(a) The AOA authorize such a distribution; and
(b) The surplus is realized and remains after a valuation of the whole of the assets and liabilities.
4. The company wants to pay such dividend through the cash counter by
way of a cash voucher. (June 2018) (4 marks)
A Dividend payable in cash may be paid by cheque or warrant or in any electronic mode to the shareholder entitled to the payment of the dividend.
Thus, Peculiar Ltd. cannot pay dividend through the cash counter by way of a cash voucher.
A company declared a dividend on 21st November 2018. It reports on 22nd December 2018 that it could not pay a dividend to 46 members as they are not traceable for the last three years. Advise the company with regard to an unpaid dividend under the provisions of the Companies Act, 2013. (December 2018) (3 marks)
- In accordance with the provisions of Section 124(1) of the Companies Act, 2013 after the declaration of dividend the company has to pay dividend within 30 days of declaration of dividend.
- If the amount of dividend remains unpaid or unclaimed for 30 days of dec¬laration of dividend, then in the next 7 days the company has to transfer the amount unclaimed to a special account in any scheduled bank to be called the “unpaid dividend account”.
- In the given case, a company declared a dividend on 21 st November 2018 and reported on 22nd December 2018 that it could not pay a dividend to 46 members as they are not traceable for the last three years.
Thus, the company is advised to transfer the amount payable as the dividend of 46 members to the “unpaid dividend account” in accordance with Section 124 of the act.
Referring to the provisions of the Companies Act, 2013, advise a public company that declared a dividend on 30th September 2018 as to the procedures to be followed in this regard for payment of dividend. Whether any intervening holidays in the month of October 2018 shall be taken into account in calculating the time limit? (June 2019) (3 marks)
The following steps are required to be taken by a company in respect of payment of final dividend only:
1. Holding of annual general meeting and Passing of an ordinary resolution declaring the payment of dividend to the shareholders of the company as per the recommendation of the Board;
2. The shareholders cannot declare the final dividend at a rate higher than the one recommended by the Board. However, they may declare the final dividend at a rate lower than the one recommended by the Board.
3. Open a separate bank account for making dividend payment and credit the said bank account with the total amount of dividend payable within five days of declaration of dividend.
4. Prepare two copies of the list of members with names and addresses only for mailing purposes-one to cut and paste on envelopes which could even be printed on self-sticking labels and the other for securing receipt from the Post Office.
5. Dispatch dividend warrants within thirty days of the declaration of dividend.
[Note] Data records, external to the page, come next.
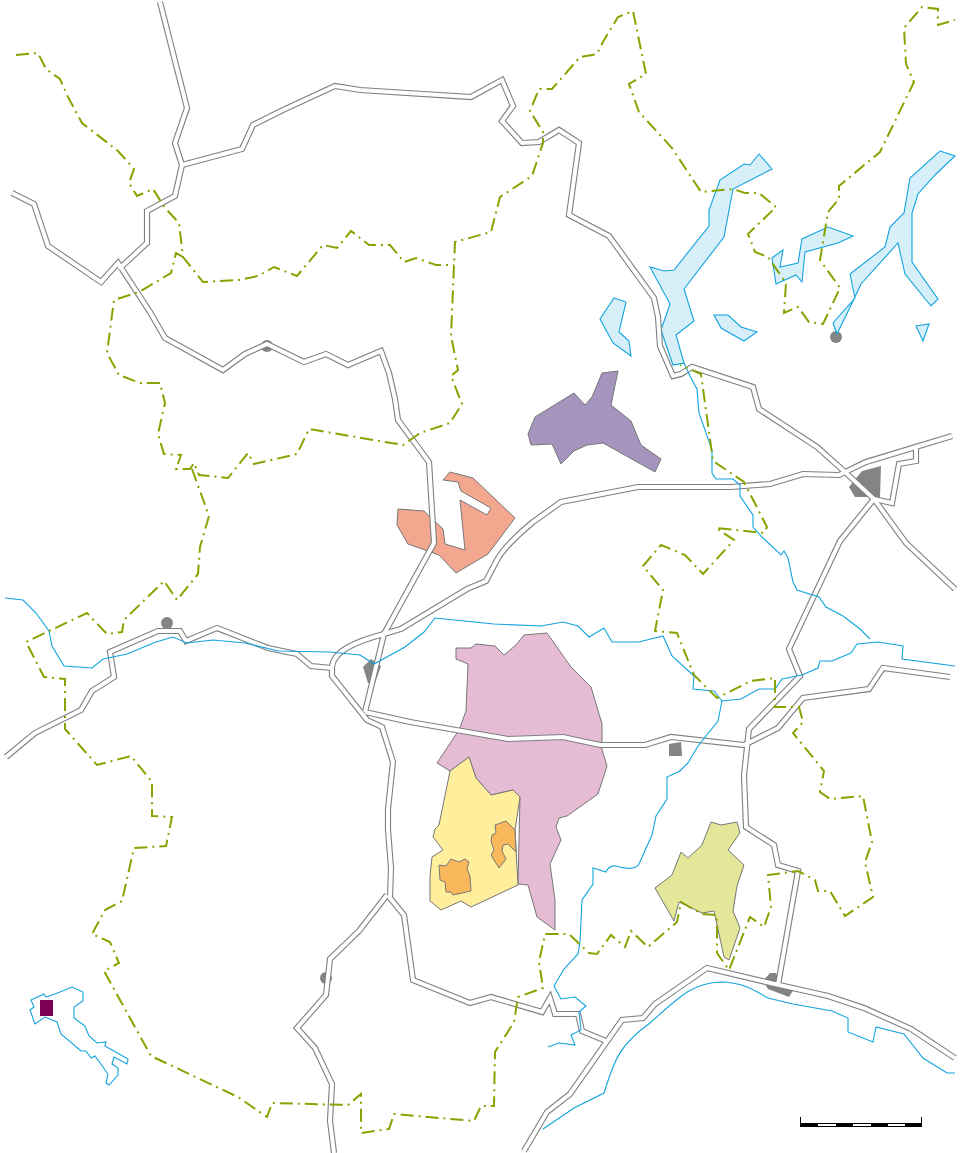
<!DOCTYPE html>
<html lang="en">
<head>
<meta charset="utf-8">
<title>Regional map</title>
<style>
:root {
  --paper: #ffffff;
  --road-edge: #7d8080;
  --town: #848484;
  --water-line: #12a3df;
  --water-fill: #d6eff9;
  --border: #86a400;
  --outline: #777777;
  --violet: #a594be;
  --coral: #f3a78f;
  --pink: #e6bbd4;
  --yellow: #ffee9b;
  --orange: #fab85c;
  --lime: #e4e699;
  --marker: #7d0052;
  --ink: #000000;
}
html, body { margin: 0; background: var(--paper); overflow: hidden; }
svg { display: block; width: 963px; height: 1153px; }
.zones { stroke: var(--outline); stroke-width: 1; }
.violet { fill: var(--violet); }
.coral { fill: var(--coral); }
.pink { fill: var(--pink); }
.yellow { fill: var(--yellow); }
.orange { fill: var(--orange); }
.lime { fill: var(--lime); }
.lakes { fill: var(--water-fill); stroke: var(--water-line); stroke-width: 1.1; }
.rivers, .inset { fill: none; stroke: var(--water-line); stroke-width: 1.1; }
.borders { fill: none; stroke: var(--border); stroke-width: 2; stroke-dasharray: 13 5 2 5; }
.towns { fill: var(--town); }
.road-edge { fill: none; stroke: var(--road-edge); stroke-width: 6.2; }
.road-core { fill: none; stroke: var(--paper); stroke-width: 4; }
.marker { fill: var(--marker); }
.scale { fill: var(--ink); }
.scale-frame { fill: none; stroke: var(--ink); stroke-width: 1; }
</style>
</head>
<body>
<svg viewBox="0 0 963 1153" role="img" aria-label="Map with roads, rivers, lakes, borders and coloured zones">
  <defs>
    <g id="roads">
      <path d="M160 2 L187 108 L175 143 L182 165 L175 196 L147 211 V243 L119 269"/>
      <path d="M182 165 L242 149 L253 125 L283 110 L335 86 L360 90 L471 97 L502 80 L513 106 L502 121 L522 143 L539 142 L559 130 L579 143 L569 215 L609 236 L654 298 L658 317 L660 346 L673 376 L681 374 L692 367 L753 387 L759 409 L817 447 L845 472 L874 499 L906 543 L955 589"/>
      <path d="M12 193 L34 204 L48 246 L101 282 L118 263 L150 312 L165 338 L223 370 L245 354 L267 344 L304 362 L326 354 L348 365 L381 351 L389 373 L395 399 L398 420 L429 462 L434 543 L384 634 L365 712"/>
      <path d="M952 436 L866 462 L839 475 L803 474 L770 484 L731 487 H638 L561 502 L533 522 C515 537 503 549 497 560 L486 581 L467 589 L401 629 L384 634 C357 641 332 651 332 668 V676 L367 720 L382 727 L393 762 L388 809 V830 L391 868 L390 898 L404 915 L413 980 L470 1003 L491 997 L542 1012 L550 998 L555 1014 H578 L582 1031 L606 1041"/>
      <path d="M332 668 L311 666 L297 654 L268 648 L217 628 L186 641 L180 631 H158 L110 652 L114 677 L92 691 L81 710 L35 733 L6 757"/>
      <path d="M365 712 L410 722 L456 730 L508 739 L563 737 L600 745 H645 L671 737 L744 745 L778 728 L803 698 L869 689 L883 668 L950 677"/>
      <path d="M916 447 V461 L899 464 L892 503 L874 499 L840 541 L789 649 L800 676 L749 729 L744 775 L746 827 L774 845 L778 865 L798 871 L778 985"/>
      <path d="M387 895 L359 931 L330 959 L326 995 L297 1028 L315 1048 L332 1084 L330 1121 L334 1153"/>
      <path d="M524 1151 L547 1112 L570 1094 L622 1020 L643 1018 L655 1004 L707 968 L766 982 L828 996 L864 1008 L911 1029 L955 1058"/>
    </g>
  </defs>

  <g class="zones">
    <polygon class="violet" points="602,373 618,371 611,405 631,421 641,445 661,459 655,472 603,443 587,445 574,451 561,464 552,444 531,445 528,434 535,417 574,393 585,405 592,397"/>
    <polygon class="coral" points="443,480 450,472 473,478 515,518 488,554 456,573 439,555 408,544 397,525 398,509 424,511 443,529 445,544 465,550 460,500 487,515 491,508 461,491 458,482"/>
    <polygon class="pink" points="456,648 471,648 476,644 495,646 504,655 516,645 524,635 547,633 571,667 591,687 602,724 602,750 607,766 598,794 567,816 559,818 556,827 561,840 550,864 555,900 555,930 537,917 528,885 518,884 520,797 513,790 491,795 476,778 469,757 450,771 437,763 459,730 466,711 468,664 456,659"/>
    <polygon class="yellow" points="469,757 476,778 491,795 513,790 520,797 515,830 518,885 471,907 461,901 441,910 430,901 430,876 432,857 443,850 433,837 435,829 439,825 450,771"/>
    <polygon class="orange" points="439,865 446,866 451,859 459,862 465,859 469,862 467,869 470,876 471,891 453,895 451,892 446,892 445,882 440,880"/>
    <polygon class="orange" points="495,825 506,821 515,830 516,852 508,844 503,845 502,851 506,859 499,868 491,855 494,850 491,841 492,835 496,833"/>
    <polygon class="lime" points="711,822 721,825 737,822 740,833 728,850 744,865 737,886 733,911 740,928 729,960 724,957 714,911 702,913 679,902 674,921 655,888 672,875 681,852 688,858 702,845"/>
  </g>

  <g class="towns">
    <circle cx="267" cy="346" r="6"/>
    <circle cx="167" cy="623" r="6"/>
    <circle cx="326" cy="978" r="6"/>
    <circle cx="836" cy="337" r="6"/>
    <polygon points="862,471 881,466 880,497 855,497 849,487"/>
    <polygon points="363,667 371,659 381,666 375,683 368,683"/>
    <polygon points="669,744 681,742 682,756 669,756"/>
    <polygon points="763,981 770,973 776,973 781,983 794,989 789,997 768,989"/>
  </g>

  <g class="lakes">
    <polygon points="744,164 750,165 759,154 772,169 733,189 724,237 684,289 694,321 676,335 684,363 673,365 661,330 670,304 650,267 664,271 674,270 709,226 709,210 720,180"/>
    <polygon points="614,298 626,302 619,332 629,341 631,356 613,343 600,319"/>
    <polygon points="714,315 728,315 741,327 757,332 744,341 721,328"/>
    <polygon points="772,258 783,250 780,267 798,263 802,239 828,227 853,236 838,243 805,252 802,282 796,275 776,284"/>
    <polygon points="940,151 955,156 935,175 918,194 912,213 912,262 938,299 931,306 905,274 898,243 861,284 853,301 837,334 833,323 855,298 850,274 885,247 890,227 904,213 910,178"/>
    <polygon points="916,326 929,324 923,341"/>
  </g>

  <use href="#roads" class="road-edge"/>
  <use href="#roads" class="road-core"/>

  <g class="rivers">
    <path d="M5 598 L23 600 L36 613 L49 631 L52 646 L64 666 L92 668 L103 659 L127 654 L156 642 L173 637 L187 643 L213 640 L245 643 L278 651 L330 652 L360 655 L374 664 L405 647 L424 632 L435 618 L494 624 L541 626 L563 622 L578 626 L589 637 L604 628 L612 642 H639 L663 636 L672 656 L694 676 L693 689 L714 691 L722 701 L741 699 L759 689 H775 L782 679 L802 675 L818 668 L820 661 H832 L851 653 L857 644 L878 642 L903 646 L902 659 L955 666"/>
    <path d="M684 363 L690 376 L697 389 L699 413 L712 450 V473 L716 479 H733 L740 485 V496 L753 515 V527 L762 537 L781 555 L784 551 L788 558 L793 582 L797 590 L819 597 L826 607 L843 616 L860 629 L870 639"/>
    <path d="M722 701 L718 721 L698 746 L688 763 L680 771 L667 777 V799 L656 816 L652 835 L639 864 C635 871 624 868 616 866 Q609 865 606 872 L593 868 V884 L582 900 L580 942 L578 954 L564 969 L554 986 L561 999 L575 997 L586 1006 L579 1012 L581 1030 L571 1035 L575 1045 L559 1043 L548 1047"/>
    <path d="M543 1129 L574 1108 L604 1093 C613 1066 616 1047 650 1023 C679 997 692 983 721 982 C741 982 754 990 768 998 L793 1004 L832 1011 L848 1018 V1032 L873 1042 L876 1027 L904 1034 L923 1058 L947 1073 H955"/>
  </g>

  <g class="borders">
    <path d="M16 55 L38 53 L46 69 L60 79 L68 97 L82 123 L118 151 L134 169 L129 183 L137 196 L153 189 L165 208 L179 223 L183 257 L203 282 L239 280 L258 276 L274 267 L297 276 L323 245 L337 248 L351 231 L369 245 H390 L404 262 L416 258 L436 265 H454"/>
    <path d="M183 257 L176 253 L171 273 L139 292 L114 300 L107 353 L119 375 L140 383 H160 L165 403 L158 434 L164 454 L181 455 L176 469 L190 469 L194 463 L199 475 L228 478 L248 453 L254 464 L297 454 L309 429 L403 445 L420 433 L450 423 L462 404 L451 376 L458 370 L451 336 L455 242 L491 232 L500 197 L532 176 L543 143 V132 L530 111 L539 89 H552 L580 57 L597 54 L604 40 L618 17 L633 11 L646 74 L629 84 L639 112 L672 148 L701 192 L733 189 L745 193 L759 193 L776 207 L748 234 L755 252 L768 257 L786 283 L784 313 L798 307 L809 322 L823 324 L840 288 L820 260 L828 212 L839 199 V186 L880 152 L914 82 L906 64 L904 28 L922 7 L938 9 V25 L955 20"/>
    <path d="M192 469 L209 516 L200 547 L198 574 L177 600 L164 581 L124 620 L122 632 L107 634 L87 613 L26 642 L44 677 L65 679 V729 L97 765 L131 756 L152 782 V816 L172 817 L166 846 L134 848 L122 901 L105 910 L92 934 L110 942 L119 963 L104 971 L151 1056 L238 1097 L267 1117 L272 1103 L348 1105 L361 1094 V1133 L389 1129 L394 1114 L474 1121 L481 1106 H494 L495 1052 L514 1022 L518 997 L543 988 L539 962 L545 934 H569 L589 953 L597 954 L611 935 L625 947 L631 931 L648 947 L677 922 L681 902 L702 914 L717 915 V953 L729 970 L750 917 L764 927 L771 907 L768 875 L798 871 L815 880 L818 891 H830 L845 916 L873 897 L865 862 L872 842 L863 796 L830 799 L820 792 L824 771 L793 733 L803 722 L799 707 L775 707 V678 L751 681 L717 698 L694 675 L677 633 L655 631 L663 590 L643 566 L661 545 L685 555 L703 574 L734 540 L716 528 L764 533 L767 527 L744 482 L713 461 L701 374 L680 365"/>
  </g>

  <g class="locator">
    <path class="inset" d="M46 997 L55 994 L72 987 L83 992 V1001 L74 1007 V1018 L85 1026 L89 1036 L97 1043 L106 1042 L105 1046 L128 1059 L127 1064 L114 1057 L112 1064 L118 1068 V1075 L109 1085 L106 1083 L108 1074 L95 1056 L91 1058 L86 1051 H81 L61 1034 L57 1022 L45 1017 L35 1024 L30 1010 L34 1007 L31 1000 L44 994 Z"/>
    <rect class="marker" x="40" y="1000" width="13" height="16"/>
  </g>

  <g class="scale">
    <path class="scale-frame" d="M800.5 1117 V1126.5 H921.5 V1117 M800.5 1123.5 H921.5"/>
    <rect x="800" y="1123" width="18" height="4"/>
    <rect x="836" y="1123" width="17" height="4"/>
    <rect x="871" y="1123" width="17" height="4"/>
    <rect x="905" y="1123" width="17" height="4"/>
  </g>
</svg>
</body>
</html>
In the case of joint shareholders, dispatch the dividend warrant to the first-named shareholder.
6. Publish a Company notice in a newspaper circulating in the district in which the registered office of the company is situated to the effect that dividend warrants have been posted and advising those members of the company who do not receive them within a period of fifteen days, to get in touch with the company for appropriate action (in the case of listed companies, as a good practice).
7. Issue bank drafts and/or cheques to those members who inform that they received the dividend warrants after the expiry of their currency period or their dividend warrants were lost in transit after satisfying that the same has not been encashed.
8. Arrange for transfer of unpaid or unclaimed dividend to a special account named “Unpaid dividend A/c”. Within 7 days after expiry of the period of 30 days of declaration of the final dividend.
Further, As per Secretarial Standard- 3 the dividend shall be deposited in a separate bank account within 5 days from the date of declaration and shall be paid within 30 days of declaration. The intervening holidays, if any, falling during such period shall be included.
Note: The above step is for payment of dividend. It is assumed that the steps regarding declaration of dividend are already complied with.